The hack — one of the biggest in the country's history — came to light Friday after it was reported by German network RBB and confirmed by police. But apparently the hack had been underway for several weeks, if not months. Information from numerous German celebrities — including Inglourious Basterds actor Til Schweiger, German comedian Jan Bohmermann and local rapper Sido — was first posted online back in December.

Another major data dump followed Dec. 20.

Personal information from hundreds of German politicians from all parties represented in the federal parliament, with the exception of the far-right Alternative for Germany (AfD), was posted on Twitter. The information included mobile phone numbers, credit card and banking details and private messages and chats. The data was leaked over the past weeks via a Twitter account called “G0d” that identified itself using the descriptions “satire & irony," “artist” and “security researching” and claimed to be based in Hamburg.

Both Chancellor Angela Merkel and German President Frank-Walter Steinmeier were targeted, though a government spokeswoman told reporters Friday that an initial review found “no sensitive information and data” was leaked. The published data on the Chancellor included Merkel's fax number, email address and several letters written by and addressed to her, German media reported.

It is unclear who was behind the hack or what their motivations could be. German Justice Minister Katarina Barley described the incident as a "serious attack” and claimed the perpetrators "wanted to damage our trust in democracy and our institutions.”

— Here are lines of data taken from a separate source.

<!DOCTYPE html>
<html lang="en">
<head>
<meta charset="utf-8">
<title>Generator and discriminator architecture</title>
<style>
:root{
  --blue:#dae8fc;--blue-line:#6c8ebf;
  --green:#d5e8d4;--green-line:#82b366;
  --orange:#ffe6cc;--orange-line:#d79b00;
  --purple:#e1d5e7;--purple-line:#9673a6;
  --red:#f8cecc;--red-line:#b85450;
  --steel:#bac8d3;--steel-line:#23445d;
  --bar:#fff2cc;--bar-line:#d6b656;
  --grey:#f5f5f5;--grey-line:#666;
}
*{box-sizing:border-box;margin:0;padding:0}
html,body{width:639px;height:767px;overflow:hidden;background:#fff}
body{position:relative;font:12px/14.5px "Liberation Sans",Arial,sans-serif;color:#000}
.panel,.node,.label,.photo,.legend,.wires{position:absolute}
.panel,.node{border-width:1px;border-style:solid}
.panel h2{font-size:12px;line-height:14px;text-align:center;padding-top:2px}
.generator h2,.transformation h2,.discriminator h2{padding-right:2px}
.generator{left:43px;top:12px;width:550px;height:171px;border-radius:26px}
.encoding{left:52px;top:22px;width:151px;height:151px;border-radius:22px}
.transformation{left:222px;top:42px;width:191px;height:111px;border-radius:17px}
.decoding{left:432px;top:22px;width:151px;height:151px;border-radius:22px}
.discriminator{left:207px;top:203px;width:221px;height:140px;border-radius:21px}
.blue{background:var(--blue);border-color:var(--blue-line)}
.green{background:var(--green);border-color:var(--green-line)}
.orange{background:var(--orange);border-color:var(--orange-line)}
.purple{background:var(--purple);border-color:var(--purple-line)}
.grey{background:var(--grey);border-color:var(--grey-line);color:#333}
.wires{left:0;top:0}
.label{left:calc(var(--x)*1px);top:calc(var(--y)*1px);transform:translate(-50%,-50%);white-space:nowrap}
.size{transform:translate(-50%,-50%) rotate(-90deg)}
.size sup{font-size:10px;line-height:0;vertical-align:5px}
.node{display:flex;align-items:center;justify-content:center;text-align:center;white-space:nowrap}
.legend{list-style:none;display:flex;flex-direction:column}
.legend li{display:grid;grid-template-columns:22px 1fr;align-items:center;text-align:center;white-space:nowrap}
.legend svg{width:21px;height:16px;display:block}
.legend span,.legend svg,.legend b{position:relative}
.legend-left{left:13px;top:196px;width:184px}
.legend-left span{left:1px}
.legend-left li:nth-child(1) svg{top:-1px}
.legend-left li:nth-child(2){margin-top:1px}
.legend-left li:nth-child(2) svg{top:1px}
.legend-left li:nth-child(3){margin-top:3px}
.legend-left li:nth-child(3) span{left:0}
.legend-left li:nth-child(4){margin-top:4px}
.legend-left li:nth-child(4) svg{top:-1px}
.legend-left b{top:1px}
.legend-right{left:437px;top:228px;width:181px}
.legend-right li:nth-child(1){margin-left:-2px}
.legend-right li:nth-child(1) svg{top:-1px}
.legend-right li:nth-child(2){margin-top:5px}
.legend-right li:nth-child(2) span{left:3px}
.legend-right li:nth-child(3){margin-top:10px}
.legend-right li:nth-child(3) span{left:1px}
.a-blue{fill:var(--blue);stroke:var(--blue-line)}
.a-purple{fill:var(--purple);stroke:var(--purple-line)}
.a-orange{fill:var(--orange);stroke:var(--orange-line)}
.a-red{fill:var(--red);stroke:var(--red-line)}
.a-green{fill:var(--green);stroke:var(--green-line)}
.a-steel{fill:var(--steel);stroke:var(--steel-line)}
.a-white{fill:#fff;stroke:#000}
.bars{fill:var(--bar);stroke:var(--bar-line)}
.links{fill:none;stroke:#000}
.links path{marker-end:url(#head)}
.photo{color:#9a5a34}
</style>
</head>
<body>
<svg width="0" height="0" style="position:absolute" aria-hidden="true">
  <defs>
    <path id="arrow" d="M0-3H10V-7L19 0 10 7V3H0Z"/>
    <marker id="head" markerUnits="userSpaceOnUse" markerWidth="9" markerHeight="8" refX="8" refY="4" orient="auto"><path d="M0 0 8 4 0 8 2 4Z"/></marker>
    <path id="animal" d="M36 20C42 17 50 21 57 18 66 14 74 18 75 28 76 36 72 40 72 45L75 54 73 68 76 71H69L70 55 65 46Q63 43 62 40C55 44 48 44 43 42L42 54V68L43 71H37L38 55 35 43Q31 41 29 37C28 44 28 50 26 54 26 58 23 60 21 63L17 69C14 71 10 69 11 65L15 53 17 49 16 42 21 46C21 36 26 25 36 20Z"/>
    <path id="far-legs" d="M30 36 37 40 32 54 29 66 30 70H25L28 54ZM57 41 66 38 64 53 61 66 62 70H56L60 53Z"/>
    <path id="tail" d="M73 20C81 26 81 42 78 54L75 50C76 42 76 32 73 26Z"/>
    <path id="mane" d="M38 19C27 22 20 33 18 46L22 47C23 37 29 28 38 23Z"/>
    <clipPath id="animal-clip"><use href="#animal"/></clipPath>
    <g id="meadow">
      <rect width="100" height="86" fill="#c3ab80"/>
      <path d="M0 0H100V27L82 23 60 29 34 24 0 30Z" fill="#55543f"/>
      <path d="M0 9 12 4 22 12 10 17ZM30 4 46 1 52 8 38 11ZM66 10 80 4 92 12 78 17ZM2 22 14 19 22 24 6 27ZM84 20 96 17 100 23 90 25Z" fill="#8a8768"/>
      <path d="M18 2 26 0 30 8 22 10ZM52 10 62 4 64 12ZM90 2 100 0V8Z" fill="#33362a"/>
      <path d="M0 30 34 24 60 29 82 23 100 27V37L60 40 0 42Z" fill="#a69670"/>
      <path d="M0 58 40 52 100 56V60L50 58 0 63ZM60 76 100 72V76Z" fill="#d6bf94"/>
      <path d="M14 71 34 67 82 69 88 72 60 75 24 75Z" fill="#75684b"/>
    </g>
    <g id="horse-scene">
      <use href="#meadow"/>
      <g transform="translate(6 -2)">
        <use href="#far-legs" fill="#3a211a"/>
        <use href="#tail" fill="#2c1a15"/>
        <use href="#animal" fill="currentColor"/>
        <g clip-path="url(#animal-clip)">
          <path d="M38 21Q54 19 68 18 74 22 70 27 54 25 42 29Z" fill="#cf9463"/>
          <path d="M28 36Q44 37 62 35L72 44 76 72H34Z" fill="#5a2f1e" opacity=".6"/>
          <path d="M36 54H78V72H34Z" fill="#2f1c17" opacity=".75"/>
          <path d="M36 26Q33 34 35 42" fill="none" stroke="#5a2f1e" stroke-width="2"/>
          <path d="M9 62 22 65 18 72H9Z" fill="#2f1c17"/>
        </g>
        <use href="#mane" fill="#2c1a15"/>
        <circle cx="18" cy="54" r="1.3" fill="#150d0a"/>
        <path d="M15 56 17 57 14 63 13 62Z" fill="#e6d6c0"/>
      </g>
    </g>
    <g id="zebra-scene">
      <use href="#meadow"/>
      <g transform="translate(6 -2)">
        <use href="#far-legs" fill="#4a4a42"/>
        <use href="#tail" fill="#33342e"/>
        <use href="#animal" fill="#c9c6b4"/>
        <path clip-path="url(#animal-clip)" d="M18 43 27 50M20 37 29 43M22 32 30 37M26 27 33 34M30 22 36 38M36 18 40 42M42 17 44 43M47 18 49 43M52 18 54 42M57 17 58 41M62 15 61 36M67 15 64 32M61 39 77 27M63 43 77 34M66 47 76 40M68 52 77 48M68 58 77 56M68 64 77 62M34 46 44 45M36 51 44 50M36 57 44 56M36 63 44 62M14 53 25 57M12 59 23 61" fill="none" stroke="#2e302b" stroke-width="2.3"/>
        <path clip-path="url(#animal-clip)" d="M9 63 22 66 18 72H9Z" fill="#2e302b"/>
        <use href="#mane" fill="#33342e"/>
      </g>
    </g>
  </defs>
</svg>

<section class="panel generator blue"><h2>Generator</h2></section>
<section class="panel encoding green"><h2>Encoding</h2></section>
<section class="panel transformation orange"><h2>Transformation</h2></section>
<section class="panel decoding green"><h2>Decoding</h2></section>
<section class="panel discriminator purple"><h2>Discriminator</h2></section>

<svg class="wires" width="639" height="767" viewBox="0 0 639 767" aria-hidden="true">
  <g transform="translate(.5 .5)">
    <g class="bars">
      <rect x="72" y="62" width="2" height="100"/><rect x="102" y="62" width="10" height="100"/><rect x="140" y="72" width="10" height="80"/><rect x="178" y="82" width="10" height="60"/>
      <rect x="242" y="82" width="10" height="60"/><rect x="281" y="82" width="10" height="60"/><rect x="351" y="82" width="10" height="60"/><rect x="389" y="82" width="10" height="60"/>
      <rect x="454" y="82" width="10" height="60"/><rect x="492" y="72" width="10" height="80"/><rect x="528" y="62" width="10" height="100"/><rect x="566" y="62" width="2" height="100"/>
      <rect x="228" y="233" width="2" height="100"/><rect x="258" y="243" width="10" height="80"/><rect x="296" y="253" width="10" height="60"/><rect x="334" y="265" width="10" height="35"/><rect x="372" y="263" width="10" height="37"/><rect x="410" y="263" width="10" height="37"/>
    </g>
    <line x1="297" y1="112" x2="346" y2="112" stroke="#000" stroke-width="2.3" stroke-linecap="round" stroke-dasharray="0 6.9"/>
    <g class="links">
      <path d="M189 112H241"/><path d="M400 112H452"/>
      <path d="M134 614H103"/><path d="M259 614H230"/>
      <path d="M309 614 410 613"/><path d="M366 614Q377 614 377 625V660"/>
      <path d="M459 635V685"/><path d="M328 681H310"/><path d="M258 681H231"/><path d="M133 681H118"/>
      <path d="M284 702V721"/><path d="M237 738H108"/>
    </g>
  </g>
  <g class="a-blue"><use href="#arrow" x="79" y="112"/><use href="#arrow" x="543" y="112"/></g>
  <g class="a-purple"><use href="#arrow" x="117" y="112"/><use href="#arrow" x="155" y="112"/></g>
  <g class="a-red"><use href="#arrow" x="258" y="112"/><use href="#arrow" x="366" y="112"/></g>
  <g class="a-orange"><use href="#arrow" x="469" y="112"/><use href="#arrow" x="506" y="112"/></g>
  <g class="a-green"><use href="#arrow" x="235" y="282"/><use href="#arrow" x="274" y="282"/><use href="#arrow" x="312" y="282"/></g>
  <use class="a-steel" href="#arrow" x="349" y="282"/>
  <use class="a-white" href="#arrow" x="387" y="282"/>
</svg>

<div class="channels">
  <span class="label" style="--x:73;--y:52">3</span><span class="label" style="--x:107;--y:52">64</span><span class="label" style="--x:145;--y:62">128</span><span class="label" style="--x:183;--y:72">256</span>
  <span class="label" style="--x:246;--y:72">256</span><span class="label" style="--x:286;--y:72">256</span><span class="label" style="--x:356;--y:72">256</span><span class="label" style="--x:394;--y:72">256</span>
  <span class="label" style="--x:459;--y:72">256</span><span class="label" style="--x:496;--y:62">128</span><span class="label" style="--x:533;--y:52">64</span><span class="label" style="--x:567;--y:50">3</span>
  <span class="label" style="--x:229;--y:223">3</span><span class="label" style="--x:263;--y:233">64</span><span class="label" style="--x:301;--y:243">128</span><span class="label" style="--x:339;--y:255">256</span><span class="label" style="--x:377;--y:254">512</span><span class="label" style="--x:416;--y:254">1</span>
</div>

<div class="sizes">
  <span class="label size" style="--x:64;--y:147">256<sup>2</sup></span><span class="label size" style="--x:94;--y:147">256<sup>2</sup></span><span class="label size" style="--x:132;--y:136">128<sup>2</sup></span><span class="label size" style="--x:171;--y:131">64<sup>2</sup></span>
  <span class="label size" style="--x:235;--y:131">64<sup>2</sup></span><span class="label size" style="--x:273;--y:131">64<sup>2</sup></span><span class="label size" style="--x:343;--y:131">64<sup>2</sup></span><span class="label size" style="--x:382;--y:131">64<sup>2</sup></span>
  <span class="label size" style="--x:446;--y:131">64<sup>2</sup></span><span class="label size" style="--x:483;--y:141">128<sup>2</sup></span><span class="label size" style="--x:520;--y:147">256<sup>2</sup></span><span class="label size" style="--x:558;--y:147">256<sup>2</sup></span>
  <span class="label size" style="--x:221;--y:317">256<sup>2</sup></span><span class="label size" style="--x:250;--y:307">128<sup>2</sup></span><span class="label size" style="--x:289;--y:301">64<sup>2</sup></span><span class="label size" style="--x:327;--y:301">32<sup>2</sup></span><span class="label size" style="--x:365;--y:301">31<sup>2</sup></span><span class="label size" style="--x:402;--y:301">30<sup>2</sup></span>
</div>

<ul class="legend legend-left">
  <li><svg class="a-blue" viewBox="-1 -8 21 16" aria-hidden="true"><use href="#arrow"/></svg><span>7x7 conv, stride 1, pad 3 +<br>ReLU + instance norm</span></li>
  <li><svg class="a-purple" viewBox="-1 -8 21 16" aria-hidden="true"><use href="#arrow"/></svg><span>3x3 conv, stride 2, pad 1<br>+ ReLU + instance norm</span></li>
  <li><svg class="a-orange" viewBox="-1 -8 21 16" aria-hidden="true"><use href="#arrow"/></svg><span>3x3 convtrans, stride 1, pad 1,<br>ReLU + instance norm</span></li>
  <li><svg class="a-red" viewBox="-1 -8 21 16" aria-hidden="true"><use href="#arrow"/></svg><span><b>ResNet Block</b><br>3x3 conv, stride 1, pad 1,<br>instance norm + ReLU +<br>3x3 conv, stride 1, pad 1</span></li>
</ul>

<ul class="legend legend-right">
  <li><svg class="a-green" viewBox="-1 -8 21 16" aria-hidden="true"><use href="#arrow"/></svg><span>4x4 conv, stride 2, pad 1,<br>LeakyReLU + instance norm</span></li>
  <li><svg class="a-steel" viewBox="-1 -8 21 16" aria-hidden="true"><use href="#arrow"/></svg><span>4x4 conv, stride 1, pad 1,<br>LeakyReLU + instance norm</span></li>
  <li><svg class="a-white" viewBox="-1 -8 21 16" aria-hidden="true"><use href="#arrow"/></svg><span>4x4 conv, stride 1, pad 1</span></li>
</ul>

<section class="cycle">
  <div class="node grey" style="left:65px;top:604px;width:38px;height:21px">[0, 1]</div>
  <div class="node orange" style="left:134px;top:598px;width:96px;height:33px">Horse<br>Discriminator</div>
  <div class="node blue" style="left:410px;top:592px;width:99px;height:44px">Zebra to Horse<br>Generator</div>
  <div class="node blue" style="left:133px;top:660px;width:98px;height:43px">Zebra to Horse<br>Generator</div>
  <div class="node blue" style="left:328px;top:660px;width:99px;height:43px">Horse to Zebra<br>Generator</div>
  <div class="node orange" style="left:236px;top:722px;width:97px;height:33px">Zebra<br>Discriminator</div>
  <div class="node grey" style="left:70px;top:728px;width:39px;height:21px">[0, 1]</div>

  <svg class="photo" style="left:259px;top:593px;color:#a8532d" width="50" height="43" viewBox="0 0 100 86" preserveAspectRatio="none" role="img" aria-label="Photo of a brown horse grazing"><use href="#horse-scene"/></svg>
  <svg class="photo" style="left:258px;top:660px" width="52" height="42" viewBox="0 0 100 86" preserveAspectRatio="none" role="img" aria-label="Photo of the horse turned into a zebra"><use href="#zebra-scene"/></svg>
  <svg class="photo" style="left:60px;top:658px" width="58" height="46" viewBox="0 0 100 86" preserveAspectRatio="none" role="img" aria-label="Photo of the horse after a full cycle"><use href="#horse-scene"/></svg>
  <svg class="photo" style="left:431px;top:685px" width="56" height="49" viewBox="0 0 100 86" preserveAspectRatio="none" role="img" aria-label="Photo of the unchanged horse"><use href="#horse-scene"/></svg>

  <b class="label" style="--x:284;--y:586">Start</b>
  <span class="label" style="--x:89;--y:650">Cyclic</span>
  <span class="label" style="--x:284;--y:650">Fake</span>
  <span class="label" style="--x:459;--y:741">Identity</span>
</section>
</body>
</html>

This most recent data breach follows a major hack on the German parliament in 2015 in which perpetrators copied some 16 gigabytes of private email data from numerous politicians and government workers. Security officials have blamed most previous attacks on Russian hacking group APT28, which experts say has close ties to a Russian spy agency. Experts held the same group responsible for an attack ahead of the 2016 U.S. presidential election.

Bild, a German tabloid newspaper, reported Friday that German authorities had asked the U.S. spy agency NSA for help in investigating the incident.

But there has been speculation that the hack was the work of a single individual. In an online interview with newspaper the Sueddeutsche Zeitung, Tomasz Niemiec, a German YouTuber, claims to have communicated with the alleged hacker. Niemiec says he believes the hacker comes from the local YouTube scene and is mainly looking to attract attention.

Germany's digital defense body, the BSI, said Friday on Twitter it is "intensively" investigating the hack in “close cooperation” with other federal institutions, adding that "according to what we know so far" the government's confidential networks were unaffected.